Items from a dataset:
___

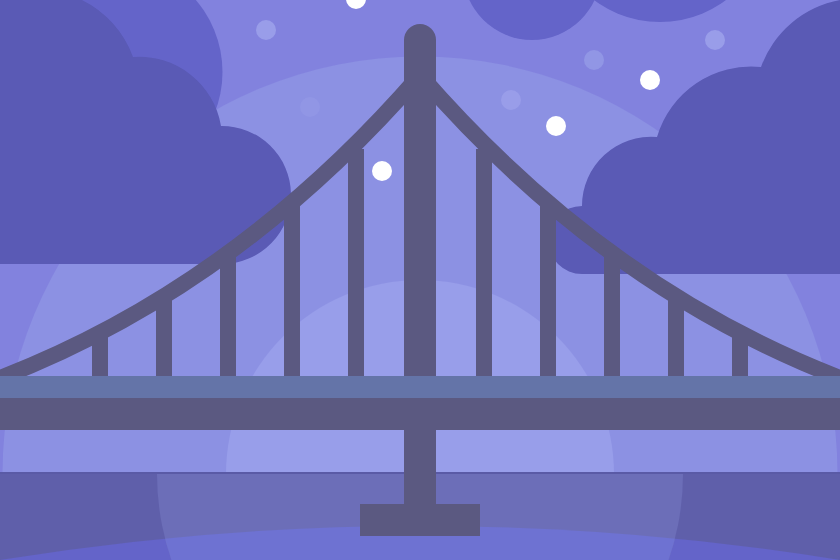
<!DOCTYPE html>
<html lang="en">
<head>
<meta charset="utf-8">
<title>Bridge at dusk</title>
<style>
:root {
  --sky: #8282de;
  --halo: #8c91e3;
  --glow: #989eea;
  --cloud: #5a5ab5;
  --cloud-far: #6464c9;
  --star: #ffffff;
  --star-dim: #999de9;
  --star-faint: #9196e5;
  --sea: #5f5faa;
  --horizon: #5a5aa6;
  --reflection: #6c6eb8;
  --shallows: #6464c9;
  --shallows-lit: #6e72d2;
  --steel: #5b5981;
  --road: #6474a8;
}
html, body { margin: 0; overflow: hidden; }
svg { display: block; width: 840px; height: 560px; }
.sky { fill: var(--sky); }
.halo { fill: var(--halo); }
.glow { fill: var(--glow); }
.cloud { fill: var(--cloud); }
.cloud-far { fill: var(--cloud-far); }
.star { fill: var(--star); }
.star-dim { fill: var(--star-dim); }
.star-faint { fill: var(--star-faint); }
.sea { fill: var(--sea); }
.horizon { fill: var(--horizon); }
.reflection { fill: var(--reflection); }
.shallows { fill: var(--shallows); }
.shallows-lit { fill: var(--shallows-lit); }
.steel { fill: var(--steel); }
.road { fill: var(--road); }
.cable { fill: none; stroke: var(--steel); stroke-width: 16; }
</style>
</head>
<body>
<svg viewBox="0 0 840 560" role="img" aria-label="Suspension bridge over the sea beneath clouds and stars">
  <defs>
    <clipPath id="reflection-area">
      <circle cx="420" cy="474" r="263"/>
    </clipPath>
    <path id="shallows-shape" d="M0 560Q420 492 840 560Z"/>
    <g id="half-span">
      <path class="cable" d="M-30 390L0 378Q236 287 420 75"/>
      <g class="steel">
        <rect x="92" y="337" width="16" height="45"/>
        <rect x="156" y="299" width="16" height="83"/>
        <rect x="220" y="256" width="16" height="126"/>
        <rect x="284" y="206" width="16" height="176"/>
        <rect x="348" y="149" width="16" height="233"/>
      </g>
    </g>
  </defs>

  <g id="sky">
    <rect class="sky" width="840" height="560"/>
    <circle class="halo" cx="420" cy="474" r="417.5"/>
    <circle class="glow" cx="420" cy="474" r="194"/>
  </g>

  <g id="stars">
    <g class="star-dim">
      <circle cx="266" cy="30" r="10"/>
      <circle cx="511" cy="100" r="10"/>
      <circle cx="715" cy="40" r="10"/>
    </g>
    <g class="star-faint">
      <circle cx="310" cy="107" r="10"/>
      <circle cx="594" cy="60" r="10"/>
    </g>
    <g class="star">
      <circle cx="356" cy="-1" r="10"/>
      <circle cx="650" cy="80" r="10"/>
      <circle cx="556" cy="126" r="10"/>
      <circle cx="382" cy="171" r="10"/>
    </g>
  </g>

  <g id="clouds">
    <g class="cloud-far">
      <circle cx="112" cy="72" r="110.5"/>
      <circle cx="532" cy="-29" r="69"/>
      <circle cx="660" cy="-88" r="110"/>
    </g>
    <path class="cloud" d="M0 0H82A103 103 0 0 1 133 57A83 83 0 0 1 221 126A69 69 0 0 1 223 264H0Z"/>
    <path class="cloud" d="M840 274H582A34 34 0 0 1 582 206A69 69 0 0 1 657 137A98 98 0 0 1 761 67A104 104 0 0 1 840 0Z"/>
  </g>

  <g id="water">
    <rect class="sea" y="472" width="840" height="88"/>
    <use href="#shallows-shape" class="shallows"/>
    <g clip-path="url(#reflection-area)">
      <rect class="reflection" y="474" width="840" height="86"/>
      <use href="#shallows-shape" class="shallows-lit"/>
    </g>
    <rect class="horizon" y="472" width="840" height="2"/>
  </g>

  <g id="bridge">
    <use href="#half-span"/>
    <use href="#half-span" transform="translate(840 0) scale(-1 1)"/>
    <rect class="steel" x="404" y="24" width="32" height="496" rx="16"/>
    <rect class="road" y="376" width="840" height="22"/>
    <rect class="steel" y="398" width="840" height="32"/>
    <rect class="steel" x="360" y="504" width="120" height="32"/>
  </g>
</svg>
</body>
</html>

___

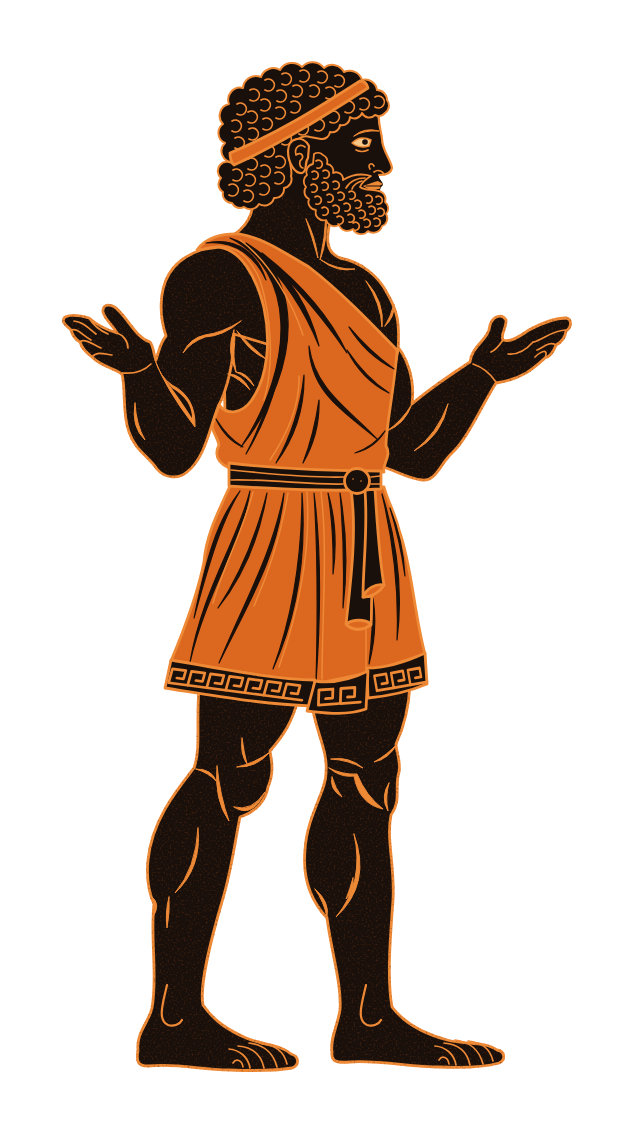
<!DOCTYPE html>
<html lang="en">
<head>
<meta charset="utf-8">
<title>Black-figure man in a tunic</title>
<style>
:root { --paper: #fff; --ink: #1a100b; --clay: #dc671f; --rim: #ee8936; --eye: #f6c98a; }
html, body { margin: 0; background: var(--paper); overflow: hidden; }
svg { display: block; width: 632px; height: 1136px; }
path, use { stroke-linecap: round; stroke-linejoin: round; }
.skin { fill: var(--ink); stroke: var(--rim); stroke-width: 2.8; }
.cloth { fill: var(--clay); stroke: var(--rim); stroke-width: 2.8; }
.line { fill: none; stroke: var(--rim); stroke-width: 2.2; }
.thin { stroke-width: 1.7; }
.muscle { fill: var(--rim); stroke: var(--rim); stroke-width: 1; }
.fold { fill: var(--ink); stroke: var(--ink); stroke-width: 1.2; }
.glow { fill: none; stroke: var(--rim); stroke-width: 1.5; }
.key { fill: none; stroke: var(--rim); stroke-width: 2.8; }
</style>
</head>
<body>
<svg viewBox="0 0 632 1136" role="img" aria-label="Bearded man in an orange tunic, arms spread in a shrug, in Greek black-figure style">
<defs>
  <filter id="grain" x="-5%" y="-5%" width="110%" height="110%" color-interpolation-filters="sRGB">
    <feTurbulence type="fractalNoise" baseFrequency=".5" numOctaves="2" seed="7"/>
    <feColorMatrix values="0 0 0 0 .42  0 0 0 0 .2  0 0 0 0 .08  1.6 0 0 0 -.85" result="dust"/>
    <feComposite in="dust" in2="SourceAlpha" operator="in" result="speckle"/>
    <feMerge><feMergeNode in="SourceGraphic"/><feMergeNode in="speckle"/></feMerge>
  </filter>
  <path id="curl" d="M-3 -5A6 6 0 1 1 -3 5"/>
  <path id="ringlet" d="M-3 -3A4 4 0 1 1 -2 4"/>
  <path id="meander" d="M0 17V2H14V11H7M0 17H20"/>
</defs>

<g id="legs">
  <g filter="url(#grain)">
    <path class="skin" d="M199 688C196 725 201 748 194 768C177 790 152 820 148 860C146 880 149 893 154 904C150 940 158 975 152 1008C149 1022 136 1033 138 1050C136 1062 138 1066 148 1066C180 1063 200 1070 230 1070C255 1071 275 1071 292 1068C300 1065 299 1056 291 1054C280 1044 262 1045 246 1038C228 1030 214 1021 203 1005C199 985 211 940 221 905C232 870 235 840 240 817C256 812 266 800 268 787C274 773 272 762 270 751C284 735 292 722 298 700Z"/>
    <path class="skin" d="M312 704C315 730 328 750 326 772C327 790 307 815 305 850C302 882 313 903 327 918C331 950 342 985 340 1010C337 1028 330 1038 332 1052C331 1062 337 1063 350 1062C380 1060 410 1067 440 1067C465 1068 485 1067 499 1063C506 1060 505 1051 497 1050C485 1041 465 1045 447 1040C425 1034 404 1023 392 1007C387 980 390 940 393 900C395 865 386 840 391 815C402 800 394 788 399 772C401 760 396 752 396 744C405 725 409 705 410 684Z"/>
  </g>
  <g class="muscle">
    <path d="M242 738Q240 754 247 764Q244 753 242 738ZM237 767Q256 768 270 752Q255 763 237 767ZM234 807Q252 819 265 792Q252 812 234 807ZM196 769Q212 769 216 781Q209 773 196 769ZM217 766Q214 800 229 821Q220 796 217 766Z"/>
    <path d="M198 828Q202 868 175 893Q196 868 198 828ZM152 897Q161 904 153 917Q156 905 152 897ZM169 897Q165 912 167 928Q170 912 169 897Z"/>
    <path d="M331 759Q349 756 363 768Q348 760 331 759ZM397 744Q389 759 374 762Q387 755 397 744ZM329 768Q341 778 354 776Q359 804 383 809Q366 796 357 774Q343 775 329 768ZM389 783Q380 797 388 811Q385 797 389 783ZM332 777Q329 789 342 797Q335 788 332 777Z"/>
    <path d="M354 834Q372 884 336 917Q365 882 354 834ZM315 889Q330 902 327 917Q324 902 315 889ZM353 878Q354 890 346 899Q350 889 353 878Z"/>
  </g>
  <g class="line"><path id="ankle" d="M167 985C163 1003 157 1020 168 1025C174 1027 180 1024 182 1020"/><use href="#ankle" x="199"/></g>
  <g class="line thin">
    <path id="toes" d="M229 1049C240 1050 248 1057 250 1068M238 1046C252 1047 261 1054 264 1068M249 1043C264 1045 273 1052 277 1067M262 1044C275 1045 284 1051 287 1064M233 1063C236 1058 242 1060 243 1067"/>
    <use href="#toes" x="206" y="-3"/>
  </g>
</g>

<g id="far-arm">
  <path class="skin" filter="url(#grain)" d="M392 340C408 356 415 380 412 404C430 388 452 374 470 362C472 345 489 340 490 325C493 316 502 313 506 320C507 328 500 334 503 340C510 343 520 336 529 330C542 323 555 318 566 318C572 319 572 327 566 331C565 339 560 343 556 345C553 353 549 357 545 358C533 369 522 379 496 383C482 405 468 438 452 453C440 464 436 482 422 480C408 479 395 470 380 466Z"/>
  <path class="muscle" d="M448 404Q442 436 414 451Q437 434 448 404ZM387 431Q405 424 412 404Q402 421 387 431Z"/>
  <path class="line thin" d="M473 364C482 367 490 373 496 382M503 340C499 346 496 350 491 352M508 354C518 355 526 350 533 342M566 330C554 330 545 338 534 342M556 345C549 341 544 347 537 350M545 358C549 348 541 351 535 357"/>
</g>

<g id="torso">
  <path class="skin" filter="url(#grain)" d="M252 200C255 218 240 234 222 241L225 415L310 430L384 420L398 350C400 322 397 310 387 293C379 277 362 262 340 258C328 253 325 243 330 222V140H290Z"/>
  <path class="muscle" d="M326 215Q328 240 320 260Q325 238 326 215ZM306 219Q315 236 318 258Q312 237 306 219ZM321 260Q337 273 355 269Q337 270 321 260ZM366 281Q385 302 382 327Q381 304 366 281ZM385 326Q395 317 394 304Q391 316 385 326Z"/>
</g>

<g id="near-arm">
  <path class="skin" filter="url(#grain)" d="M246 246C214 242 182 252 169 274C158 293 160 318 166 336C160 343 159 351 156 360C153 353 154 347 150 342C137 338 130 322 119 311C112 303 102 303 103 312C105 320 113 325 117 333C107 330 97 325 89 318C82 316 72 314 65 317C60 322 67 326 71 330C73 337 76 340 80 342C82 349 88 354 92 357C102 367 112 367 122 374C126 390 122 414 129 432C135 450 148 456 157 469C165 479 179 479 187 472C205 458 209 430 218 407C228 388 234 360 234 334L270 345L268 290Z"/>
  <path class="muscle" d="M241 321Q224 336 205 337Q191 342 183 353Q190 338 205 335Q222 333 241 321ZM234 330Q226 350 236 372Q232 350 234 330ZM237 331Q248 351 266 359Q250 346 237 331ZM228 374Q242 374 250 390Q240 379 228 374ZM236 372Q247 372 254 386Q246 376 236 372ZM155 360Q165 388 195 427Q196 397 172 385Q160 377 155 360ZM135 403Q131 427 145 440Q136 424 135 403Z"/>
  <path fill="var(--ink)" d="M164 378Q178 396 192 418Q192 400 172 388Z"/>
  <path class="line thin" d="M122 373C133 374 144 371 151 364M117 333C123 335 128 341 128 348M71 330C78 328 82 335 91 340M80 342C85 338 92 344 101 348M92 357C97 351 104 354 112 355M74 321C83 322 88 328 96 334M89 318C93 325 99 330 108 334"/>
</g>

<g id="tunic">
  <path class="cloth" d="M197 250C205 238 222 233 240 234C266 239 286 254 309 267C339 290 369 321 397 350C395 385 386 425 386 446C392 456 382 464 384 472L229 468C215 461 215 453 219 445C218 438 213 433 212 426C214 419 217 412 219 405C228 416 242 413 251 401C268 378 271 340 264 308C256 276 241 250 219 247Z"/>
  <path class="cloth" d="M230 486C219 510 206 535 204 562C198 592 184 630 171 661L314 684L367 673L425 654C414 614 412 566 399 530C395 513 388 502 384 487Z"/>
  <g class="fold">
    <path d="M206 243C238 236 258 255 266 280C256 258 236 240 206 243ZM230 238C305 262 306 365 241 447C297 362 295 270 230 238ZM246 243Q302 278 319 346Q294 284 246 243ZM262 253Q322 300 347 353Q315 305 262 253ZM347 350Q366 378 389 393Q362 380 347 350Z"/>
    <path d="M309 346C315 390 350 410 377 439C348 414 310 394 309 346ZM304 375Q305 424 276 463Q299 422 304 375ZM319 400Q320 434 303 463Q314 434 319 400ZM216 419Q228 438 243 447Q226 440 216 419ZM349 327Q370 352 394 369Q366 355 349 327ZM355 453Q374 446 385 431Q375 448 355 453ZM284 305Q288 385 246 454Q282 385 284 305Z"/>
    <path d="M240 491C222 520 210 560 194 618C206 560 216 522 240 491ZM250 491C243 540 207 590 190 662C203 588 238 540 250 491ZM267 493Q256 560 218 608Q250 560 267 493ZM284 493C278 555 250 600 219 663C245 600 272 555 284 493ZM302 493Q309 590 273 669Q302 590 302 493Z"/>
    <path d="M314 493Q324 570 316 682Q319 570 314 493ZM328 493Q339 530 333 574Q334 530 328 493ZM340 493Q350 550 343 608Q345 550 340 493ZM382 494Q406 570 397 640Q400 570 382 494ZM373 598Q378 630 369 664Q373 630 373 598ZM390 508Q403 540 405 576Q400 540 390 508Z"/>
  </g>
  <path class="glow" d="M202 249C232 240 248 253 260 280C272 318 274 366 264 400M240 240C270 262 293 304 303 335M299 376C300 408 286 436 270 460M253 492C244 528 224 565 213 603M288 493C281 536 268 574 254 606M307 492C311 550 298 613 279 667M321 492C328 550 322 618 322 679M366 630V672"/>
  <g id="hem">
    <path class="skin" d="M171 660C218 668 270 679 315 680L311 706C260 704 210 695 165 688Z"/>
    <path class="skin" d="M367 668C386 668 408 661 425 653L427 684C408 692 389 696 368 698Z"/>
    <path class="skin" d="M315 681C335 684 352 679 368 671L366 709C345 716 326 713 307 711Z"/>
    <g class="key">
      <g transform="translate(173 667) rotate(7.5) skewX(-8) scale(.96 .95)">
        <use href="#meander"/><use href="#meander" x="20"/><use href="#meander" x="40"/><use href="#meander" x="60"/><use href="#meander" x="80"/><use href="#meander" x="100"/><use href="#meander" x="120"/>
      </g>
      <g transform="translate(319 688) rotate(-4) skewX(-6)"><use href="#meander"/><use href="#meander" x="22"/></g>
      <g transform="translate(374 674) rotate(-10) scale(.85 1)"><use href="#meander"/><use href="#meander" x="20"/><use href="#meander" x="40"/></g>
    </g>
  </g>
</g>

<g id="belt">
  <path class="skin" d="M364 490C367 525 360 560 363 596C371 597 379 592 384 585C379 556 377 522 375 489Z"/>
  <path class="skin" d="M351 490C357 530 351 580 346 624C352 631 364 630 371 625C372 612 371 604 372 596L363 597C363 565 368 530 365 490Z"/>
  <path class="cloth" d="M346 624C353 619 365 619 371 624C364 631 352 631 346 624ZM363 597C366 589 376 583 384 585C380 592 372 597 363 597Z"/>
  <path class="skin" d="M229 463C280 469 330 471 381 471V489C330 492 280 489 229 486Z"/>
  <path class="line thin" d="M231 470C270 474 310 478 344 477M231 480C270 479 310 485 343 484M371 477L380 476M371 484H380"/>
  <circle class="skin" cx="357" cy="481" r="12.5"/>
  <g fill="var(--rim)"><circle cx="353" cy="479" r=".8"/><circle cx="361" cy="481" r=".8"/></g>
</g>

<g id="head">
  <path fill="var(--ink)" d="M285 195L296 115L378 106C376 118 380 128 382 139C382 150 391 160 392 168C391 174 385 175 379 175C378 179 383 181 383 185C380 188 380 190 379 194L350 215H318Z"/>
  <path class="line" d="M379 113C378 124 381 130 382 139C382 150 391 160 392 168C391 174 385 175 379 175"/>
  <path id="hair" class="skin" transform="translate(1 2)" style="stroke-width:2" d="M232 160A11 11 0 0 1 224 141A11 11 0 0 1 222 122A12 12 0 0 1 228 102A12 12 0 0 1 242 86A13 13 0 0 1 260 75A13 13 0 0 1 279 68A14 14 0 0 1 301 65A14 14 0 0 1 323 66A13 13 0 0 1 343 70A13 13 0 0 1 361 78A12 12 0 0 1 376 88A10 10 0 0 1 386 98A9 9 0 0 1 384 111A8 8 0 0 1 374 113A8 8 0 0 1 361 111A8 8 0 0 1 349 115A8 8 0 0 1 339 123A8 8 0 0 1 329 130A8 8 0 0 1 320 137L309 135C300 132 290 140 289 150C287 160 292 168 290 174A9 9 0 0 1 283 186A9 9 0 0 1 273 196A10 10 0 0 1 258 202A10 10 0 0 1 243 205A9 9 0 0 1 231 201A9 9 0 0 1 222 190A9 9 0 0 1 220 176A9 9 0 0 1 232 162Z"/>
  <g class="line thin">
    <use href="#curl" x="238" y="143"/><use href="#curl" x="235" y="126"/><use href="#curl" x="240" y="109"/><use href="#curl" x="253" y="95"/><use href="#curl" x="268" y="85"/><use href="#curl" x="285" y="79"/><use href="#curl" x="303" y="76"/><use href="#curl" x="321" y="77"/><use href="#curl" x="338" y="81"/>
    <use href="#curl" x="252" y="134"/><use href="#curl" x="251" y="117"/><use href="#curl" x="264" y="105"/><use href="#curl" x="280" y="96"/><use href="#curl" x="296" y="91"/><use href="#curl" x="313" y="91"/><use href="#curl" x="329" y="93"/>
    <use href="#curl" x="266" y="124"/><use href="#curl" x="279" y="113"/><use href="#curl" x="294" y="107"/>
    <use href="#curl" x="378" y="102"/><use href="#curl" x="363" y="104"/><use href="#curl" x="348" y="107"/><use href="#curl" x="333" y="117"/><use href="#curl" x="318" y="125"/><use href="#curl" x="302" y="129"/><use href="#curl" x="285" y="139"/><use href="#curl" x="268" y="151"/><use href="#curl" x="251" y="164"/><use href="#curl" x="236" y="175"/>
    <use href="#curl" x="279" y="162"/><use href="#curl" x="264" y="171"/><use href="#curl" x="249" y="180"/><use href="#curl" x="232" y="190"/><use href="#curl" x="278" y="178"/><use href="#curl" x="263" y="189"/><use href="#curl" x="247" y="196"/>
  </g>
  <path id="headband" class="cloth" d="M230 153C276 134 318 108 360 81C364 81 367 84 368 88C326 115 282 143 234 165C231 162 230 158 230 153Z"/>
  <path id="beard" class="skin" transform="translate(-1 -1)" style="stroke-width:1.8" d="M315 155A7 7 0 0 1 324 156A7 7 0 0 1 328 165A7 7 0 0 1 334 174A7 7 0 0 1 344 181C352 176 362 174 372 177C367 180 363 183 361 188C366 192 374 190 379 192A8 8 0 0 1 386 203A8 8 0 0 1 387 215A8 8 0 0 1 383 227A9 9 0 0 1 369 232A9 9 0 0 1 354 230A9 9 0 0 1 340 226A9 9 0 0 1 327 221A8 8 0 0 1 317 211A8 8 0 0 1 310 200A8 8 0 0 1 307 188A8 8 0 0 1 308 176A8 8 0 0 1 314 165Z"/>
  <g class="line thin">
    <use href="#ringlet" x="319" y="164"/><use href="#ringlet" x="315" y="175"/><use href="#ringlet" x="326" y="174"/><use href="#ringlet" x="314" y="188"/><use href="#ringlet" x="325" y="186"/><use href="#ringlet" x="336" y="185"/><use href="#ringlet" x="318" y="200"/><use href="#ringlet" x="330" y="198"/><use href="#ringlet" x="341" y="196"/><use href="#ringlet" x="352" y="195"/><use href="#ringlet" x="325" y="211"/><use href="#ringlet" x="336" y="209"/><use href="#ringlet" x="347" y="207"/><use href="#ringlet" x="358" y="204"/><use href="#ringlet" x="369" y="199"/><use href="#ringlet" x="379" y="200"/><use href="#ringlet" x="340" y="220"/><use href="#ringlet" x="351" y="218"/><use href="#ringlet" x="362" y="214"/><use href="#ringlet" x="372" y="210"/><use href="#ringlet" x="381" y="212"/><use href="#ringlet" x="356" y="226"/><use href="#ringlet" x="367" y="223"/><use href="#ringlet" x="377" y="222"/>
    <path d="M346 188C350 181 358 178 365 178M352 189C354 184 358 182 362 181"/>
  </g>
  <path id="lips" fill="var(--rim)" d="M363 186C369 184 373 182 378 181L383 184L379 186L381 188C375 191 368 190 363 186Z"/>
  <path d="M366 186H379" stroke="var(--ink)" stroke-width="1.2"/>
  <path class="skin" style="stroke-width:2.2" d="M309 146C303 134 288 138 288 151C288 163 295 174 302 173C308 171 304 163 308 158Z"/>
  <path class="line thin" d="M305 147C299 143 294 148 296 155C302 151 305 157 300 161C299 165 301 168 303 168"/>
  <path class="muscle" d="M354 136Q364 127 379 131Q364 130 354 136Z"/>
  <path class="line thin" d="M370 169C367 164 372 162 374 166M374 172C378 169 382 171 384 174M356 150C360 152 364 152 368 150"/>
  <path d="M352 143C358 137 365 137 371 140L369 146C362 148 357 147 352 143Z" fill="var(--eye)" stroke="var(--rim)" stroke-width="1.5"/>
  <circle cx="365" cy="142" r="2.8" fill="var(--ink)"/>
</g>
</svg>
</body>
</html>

___

From the data above, output only the lines between the line containing "681C335 684 352" and the line containing "490C367 525 360", inclusive, exactly as written.

    <path class="skin" d="M315 681C335 684 352 679 368 671L366 709C345 716 326 713 307 711Z"/>
    <g class="key">
      <g transform="translate(173 667) rotate(7.5) skewX(-8) scale(.96 .95)">
        <use href="#meander"/><use href="#meander" x="20"/><use href="#meander" x="40"/><use href="#meander" x="60"/><use href="#meander" x="80"/><use href="#meander" x="100"/><use href="#meander" x="120"/>
      </g>
      <g transform="translate(319 688) rotate(-4) skewX(-6)"><use href="#meander"/><use href="#meander" x="22"/></g>
      <g transform="translate(374 674) rotate(-10) scale(.85 1)"><use href="#meander"/><use href="#meander" x="20"/><use href="#meander" x="40"/></g>
    </g>
  </g>
</g>

<g id="belt">
  <path class="skin" d="M364 490C367 525 360 560 363 596C371 597 379 592 384 585C379 556 377 522 375 489Z"/>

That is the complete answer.